*** Recorded information Section Begins ***

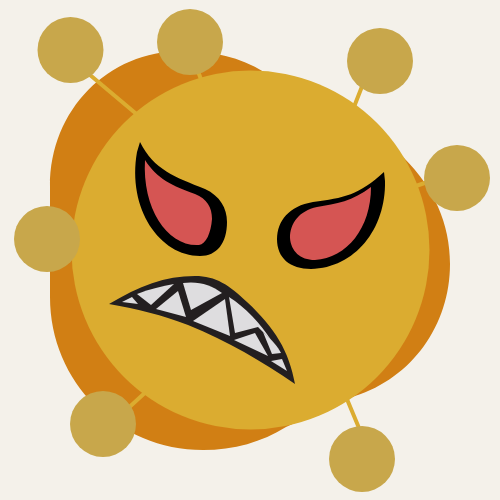
<!DOCTYPE html>
<html lang="en">
<head>
<meta charset="utf-8">
<title>Angry virus</title>
<style>
:root {
  --paper: #f4f1ea;
  --shade: #d17f14;
  --body: #dbac30;
  --stem: #dbac30;
  --knob: #c8a74b;
  --eye: #d55553;
  --ink: #000;
  --mouth: #231f20;
  --teeth: #dedddf;
}
html, body { margin: 0; height: 100%; overflow: hidden; background: var(--paper); }
svg { display: block; width: 500px; height: 500px; }
.shade { fill: var(--shade); }
.body { fill: var(--body); }
.stems { fill: none; stroke: var(--stem); stroke-width: 4; }
.knobs { fill: var(--knob); }
.lash { fill: var(--ink); }
.iris { fill: var(--eye); }
.lips { fill: var(--mouth); }
.teeth { fill: var(--teeth); }
</style>
</head>
<body>
<svg viewBox="0 0 500 500" role="img" aria-label="Angry yellow virus with red eyes and bared teeth">
  <path class="shade" d="M50 186C50 110 108 51 182 51C213 51 240 57 264 72L404 158C434 188 450 224 450 264C450 325 412 378 355 396L286 427C262 442 234 450 203 450C118 450 50 382 50 297Z"/>
  <g class="stems">
    <path d="M71 59L140 117M190 50L202 82M370 66L352 112M457 172L410 188M100 434L148 390M364 440L344 392"/>
  </g>
  <ellipse class="body" cx="250.500" cy="250" rx="179" ry="179.500"/>
  <g class="knobs">
    <circle cx="70.500" cy="50" r="33"/>
    <circle cx="190" cy="42" r="33"/>
    <circle cx="380" cy="61" r="33"/>
    <circle cx="457" cy="178" r="33"/>
    <circle cx="47" cy="239" r="33"/>
    <circle cx="103" cy="424" r="33"/>
    <circle cx="362" cy="459" r="33"/>
  </g>
  <g id="left-eye">
    <path class="lash" d="M140 142C154 170 175 177 205 189C220 196 227 208 227 222C227 243 217 256 200 256C160 256 127 209 137 152Z"/>
    <path class="iris" d="M145 160C157 179 173 186 195 194C207 199 212 207 212 219C211 233 206 244 199 245C168 247 142 209 145 160Z"/>
  </g>
  <g id="right-eye">
    <path class="lash" d="M384 172C359 195 344 198 313 202C289 206 277 221 277 239C277 258 290 269 311 269C355 268 386 229 385 181Z"/>
    <path class="iris" d="M371 187C353 201 336 204 317 207C299 211 290 223 290 238C291 251 300 260 315 260C347 258 371 228 371 187Z"/>
  </g>
  <g id="mouth">
    <path class="lips" d="M109 304C139 286 165 276 195 276C216 276 229 285 247 302C275 328 289 351 295 384C263 362 228 341 188 325C162 315 138 309 109 304Z"/>
    <g class="teeth">
      <path d="M122 302L132 297L138 304Z"/>
      <path d="M137 294C150 289 162 286 174 284L151 305Z"/>
      <path d="M156 309L178 291L186 317Z"/>
      <path d="M183 283C199 281 211 285 222 293L191 310Z"/>
      <path d="M193 321L225 299L230 336Z"/>
      <path d="M229 297C245 307 261 324 271 340L258 327L235 333Z"/>
      <path d="M234 340L255 333L268 356Z"/>
      <path d="M263 332C272 340 278 347 281 353L272 354Z"/>
      <path d="M271 361L282 359L287 371Z"/>
    </g>
  </g>
</svg>
</body>
</html>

*** Recorded information Section Ends ***

* _Required work_: The complete material, set down exactly and stripped of pictures, is the expected response.

* _Result of the task_:
<!DOCTYPE html>
<html lang="en">
<head>
<meta charset="utf-8">
<title>Angry virus</title>
<style>
:root {
  --paper: #f4f1ea;
  --shade: #d17f14;
  --body: #dbac30;
  --stem: #dbac30;
  --knob: #c8a74b;
  --eye: #d55553;
  --ink: #000;
  --mouth: #231f20;
  --teeth: #dedddf;
}
html, body { margin: 0; height: 100%; overflow: hidden; background: var(--paper); }
svg { display: block; width: 500px; height: 500px; }
.shade { fill: var(--shade); }
.body { fill: var(--body); }
.stems { fill: none; stroke: var(--stem); stroke-width: 4; }
.knobs { fill: var(--knob); }
.lash { fill: var(--ink); }
.iris { fill: var(--eye); }
.lips { fill: var(--mouth); }
.teeth { fill: var(--teeth); }
</style>
</head>
<body>
<svg viewBox="0 0 500 500" role="img" aria-label="Angry yellow virus with red eyes and bared teeth">
  <path class="shade" d="M50 186C50 110 108 51 182 51C213 51 240 57 264 72L404 158C434 188 450 224 450 264C450 325 412 378 355 396L286 427C262 442 234 450 203 450C118 450 50 382 50 297Z"/>
  <g class="stems">
    <path d="M71 59L140 117M190 50L202 82M370 66L352 112M457 172L410 188M100 434L148 390M364 440L344 392"/>
  </g>
  <ellipse class="body" cx="250.500" cy="250" rx="179" ry="179.500"/>
  <g class="knobs">
    <circle cx="70.500" cy="50" r="33"/>
    <circle cx="190" cy="42" r="33"/>
    <circle cx="380" cy="61" r="33"/>
    <circle cx="457" cy="178" r="33"/>
    <circle cx="47" cy="239" r="33"/>
    <circle cx="103" cy="424" r="33"/>
    <circle cx="362" cy="459" r="33"/>
  </g>
  <g id="left-eye">
    <path class="lash" d="M140 142C154 170 175 177 205 189C220 196 227 208 227 222C227 243 217 256 200 256C160 256 127 209 137 152Z"/>
    <path class="iris" d="M145 160C157 179 173 186 195 194C207 199 212 207 212 219C211 233 206 244 199 245C168 247 142 209 145 160Z"/>
  </g>
  <g id="right-eye">
    <path class="lash" d="M384 172C359 195 344 198 313 202C289 206 277 221 277 239C277 258 290 269 311 269C355 268 386 229 385 181Z"/>
    <path class="iris" d="M371 187C353 201 336 204 317 207C299 211 290 223 290 238C291 251 300 260 315 260C347 258 371 228 371 187Z"/>
  </g>
  <g id="mouth">
    <path class="lips" d="M109 304C139 286 165 276 195 276C216 276 229 285 247 302C275 328 289 351 295 384C263 362 228 341 188 325C162 315 138 309 109 304Z"/>
    <g class="teeth">
      <path d="M122 302L132 297L138 304Z"/>
      <path d="M137 294C150 289 162 286 174 284L151 305Z"/>
      <path d="M156 309L178 291L186 317Z"/>
      <path d="M183 283C199 281 211 285 222 293L191 310Z"/>
      <path d="M193 321L225 299L230 336Z"/>
      <path d="M229 297C245 307 261 324 271 340L258 327L235 333Z"/>
      <path d="M234 340L255 333L268 356Z"/>
      <path d="M263 332C272 340 278 347 281 353L272 354Z"/>
      <path d="M271 361L282 359L287 371Z"/>
    </g>
  </g>
</svg>
</body>
</html>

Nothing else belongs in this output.